### Stored data:
--- --- ---

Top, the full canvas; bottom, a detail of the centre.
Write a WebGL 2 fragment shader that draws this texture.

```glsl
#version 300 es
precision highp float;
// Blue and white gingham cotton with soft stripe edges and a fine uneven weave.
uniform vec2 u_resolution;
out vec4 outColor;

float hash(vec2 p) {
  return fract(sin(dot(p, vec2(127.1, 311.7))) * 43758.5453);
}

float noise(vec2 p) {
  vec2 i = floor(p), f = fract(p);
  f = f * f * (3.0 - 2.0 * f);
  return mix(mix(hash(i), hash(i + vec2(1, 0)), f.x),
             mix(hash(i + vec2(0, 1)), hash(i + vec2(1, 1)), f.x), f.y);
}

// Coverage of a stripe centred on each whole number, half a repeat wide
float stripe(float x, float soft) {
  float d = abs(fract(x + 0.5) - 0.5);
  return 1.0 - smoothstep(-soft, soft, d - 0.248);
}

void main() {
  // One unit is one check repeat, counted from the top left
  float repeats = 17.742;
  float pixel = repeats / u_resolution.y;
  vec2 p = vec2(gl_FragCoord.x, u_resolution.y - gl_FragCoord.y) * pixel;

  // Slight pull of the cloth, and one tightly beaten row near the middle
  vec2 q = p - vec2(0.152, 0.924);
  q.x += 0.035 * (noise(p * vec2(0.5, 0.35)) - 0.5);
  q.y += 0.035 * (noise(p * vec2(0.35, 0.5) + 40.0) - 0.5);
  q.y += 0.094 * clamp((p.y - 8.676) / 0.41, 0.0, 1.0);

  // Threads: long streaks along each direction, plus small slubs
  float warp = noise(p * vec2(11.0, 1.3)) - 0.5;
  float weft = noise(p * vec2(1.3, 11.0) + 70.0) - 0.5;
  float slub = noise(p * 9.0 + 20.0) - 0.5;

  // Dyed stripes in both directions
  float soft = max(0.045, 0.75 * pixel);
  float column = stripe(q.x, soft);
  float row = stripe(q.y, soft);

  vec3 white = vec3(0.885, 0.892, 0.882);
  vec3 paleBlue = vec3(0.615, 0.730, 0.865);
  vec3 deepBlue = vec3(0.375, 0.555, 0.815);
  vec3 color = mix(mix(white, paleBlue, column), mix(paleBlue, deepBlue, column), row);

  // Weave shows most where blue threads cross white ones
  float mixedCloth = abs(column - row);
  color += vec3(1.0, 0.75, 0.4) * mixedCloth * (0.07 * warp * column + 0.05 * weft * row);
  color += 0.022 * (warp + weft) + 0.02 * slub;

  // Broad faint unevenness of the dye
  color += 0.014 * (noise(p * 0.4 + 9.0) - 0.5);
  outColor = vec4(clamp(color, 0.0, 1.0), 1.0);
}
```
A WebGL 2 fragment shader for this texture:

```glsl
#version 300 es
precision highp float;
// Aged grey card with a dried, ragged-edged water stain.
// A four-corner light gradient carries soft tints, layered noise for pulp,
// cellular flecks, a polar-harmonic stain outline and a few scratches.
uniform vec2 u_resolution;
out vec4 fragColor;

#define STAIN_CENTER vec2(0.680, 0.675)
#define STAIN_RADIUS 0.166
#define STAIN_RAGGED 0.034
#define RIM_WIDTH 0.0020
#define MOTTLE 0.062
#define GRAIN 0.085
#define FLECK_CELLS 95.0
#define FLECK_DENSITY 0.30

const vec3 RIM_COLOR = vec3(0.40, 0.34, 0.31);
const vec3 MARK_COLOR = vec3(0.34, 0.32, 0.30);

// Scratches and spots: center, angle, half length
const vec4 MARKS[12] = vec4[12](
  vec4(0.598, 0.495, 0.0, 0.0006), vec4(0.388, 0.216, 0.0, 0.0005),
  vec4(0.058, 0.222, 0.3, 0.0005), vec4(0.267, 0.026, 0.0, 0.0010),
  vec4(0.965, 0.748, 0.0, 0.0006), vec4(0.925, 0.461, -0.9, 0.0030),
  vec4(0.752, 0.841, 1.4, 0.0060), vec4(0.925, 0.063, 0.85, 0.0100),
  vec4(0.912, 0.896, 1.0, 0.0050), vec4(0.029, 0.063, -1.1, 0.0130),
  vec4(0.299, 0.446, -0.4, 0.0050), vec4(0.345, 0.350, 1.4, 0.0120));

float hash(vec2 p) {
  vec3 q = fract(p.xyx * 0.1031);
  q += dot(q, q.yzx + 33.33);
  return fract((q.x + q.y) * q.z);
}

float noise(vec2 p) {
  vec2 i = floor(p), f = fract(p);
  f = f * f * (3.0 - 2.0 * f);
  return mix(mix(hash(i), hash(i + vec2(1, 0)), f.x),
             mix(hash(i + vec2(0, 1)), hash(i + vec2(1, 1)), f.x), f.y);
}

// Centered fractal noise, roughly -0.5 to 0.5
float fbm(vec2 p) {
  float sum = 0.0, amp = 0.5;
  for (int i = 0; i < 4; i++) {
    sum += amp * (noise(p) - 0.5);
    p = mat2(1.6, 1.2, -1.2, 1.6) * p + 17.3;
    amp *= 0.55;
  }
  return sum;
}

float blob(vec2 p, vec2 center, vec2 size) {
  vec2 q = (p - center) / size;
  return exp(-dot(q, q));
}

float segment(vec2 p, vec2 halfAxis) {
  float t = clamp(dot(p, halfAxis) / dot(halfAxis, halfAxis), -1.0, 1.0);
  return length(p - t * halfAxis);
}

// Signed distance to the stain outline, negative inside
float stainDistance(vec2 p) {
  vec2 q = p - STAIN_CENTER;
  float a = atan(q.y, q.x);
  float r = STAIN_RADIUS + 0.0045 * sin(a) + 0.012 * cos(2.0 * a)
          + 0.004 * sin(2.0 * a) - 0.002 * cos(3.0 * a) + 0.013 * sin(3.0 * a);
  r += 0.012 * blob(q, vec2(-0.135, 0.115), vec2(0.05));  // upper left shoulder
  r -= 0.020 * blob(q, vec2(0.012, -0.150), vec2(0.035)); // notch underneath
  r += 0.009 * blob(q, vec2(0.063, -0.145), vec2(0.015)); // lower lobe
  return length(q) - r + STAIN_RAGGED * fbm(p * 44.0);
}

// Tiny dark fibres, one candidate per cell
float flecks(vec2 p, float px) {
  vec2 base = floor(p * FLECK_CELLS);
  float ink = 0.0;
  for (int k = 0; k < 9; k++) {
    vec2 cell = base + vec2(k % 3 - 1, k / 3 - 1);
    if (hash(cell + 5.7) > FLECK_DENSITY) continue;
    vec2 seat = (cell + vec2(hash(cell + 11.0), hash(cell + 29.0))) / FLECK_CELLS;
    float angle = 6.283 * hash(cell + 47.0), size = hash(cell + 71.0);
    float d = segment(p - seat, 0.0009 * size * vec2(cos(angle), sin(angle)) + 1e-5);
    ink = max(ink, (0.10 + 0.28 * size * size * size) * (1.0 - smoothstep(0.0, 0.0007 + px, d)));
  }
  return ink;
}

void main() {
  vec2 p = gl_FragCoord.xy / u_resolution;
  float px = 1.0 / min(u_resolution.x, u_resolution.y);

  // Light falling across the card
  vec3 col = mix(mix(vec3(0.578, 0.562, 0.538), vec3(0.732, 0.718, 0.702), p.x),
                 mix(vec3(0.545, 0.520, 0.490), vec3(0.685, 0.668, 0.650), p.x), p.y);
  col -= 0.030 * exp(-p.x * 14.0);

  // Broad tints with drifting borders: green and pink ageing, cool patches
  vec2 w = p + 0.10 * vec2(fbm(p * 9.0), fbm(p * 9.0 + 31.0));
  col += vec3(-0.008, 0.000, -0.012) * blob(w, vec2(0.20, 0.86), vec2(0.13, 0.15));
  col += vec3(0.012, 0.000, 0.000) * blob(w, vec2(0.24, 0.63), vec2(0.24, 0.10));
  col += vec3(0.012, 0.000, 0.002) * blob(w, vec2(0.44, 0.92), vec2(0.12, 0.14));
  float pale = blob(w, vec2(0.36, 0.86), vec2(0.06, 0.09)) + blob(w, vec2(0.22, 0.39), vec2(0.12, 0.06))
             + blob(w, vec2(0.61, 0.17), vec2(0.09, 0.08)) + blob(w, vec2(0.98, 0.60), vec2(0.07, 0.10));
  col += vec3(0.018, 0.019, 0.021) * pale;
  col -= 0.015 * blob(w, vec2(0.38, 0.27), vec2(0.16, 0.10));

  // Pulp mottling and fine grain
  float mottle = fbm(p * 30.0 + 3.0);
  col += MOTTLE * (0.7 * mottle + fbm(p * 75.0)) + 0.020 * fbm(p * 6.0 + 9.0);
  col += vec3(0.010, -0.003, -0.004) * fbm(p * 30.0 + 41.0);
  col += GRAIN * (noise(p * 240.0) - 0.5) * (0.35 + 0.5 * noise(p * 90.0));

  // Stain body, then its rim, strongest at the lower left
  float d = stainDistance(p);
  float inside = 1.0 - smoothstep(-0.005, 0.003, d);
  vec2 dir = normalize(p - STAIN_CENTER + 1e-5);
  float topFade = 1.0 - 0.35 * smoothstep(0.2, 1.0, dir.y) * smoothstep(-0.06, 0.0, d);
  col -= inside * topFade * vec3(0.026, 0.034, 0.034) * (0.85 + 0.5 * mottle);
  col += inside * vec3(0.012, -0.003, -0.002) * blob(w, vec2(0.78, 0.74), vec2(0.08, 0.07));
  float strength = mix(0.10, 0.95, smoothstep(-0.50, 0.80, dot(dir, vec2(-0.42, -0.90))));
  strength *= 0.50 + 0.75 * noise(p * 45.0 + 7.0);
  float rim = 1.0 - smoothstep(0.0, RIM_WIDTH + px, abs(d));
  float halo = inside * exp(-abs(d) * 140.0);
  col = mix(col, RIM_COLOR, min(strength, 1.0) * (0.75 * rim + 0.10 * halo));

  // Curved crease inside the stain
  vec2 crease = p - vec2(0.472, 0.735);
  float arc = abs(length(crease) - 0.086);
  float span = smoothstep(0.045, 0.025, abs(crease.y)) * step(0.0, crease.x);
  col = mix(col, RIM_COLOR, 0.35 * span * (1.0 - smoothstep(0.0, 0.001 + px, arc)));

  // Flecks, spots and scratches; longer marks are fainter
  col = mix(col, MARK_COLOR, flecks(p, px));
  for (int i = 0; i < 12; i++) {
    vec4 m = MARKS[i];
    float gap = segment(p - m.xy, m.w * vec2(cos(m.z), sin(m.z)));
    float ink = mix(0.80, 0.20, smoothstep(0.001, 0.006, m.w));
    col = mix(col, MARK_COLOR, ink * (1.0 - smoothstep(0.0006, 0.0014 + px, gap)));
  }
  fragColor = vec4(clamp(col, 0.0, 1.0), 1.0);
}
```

--- --- ---

### What you need to do:
Show each line in the entries that holds the string "base".

### Solution:
  vec2 base = floor(p * FLECK_CELLS);
    vec2 cell = base + vec2(k % 3 - 1, k / 3 - 1);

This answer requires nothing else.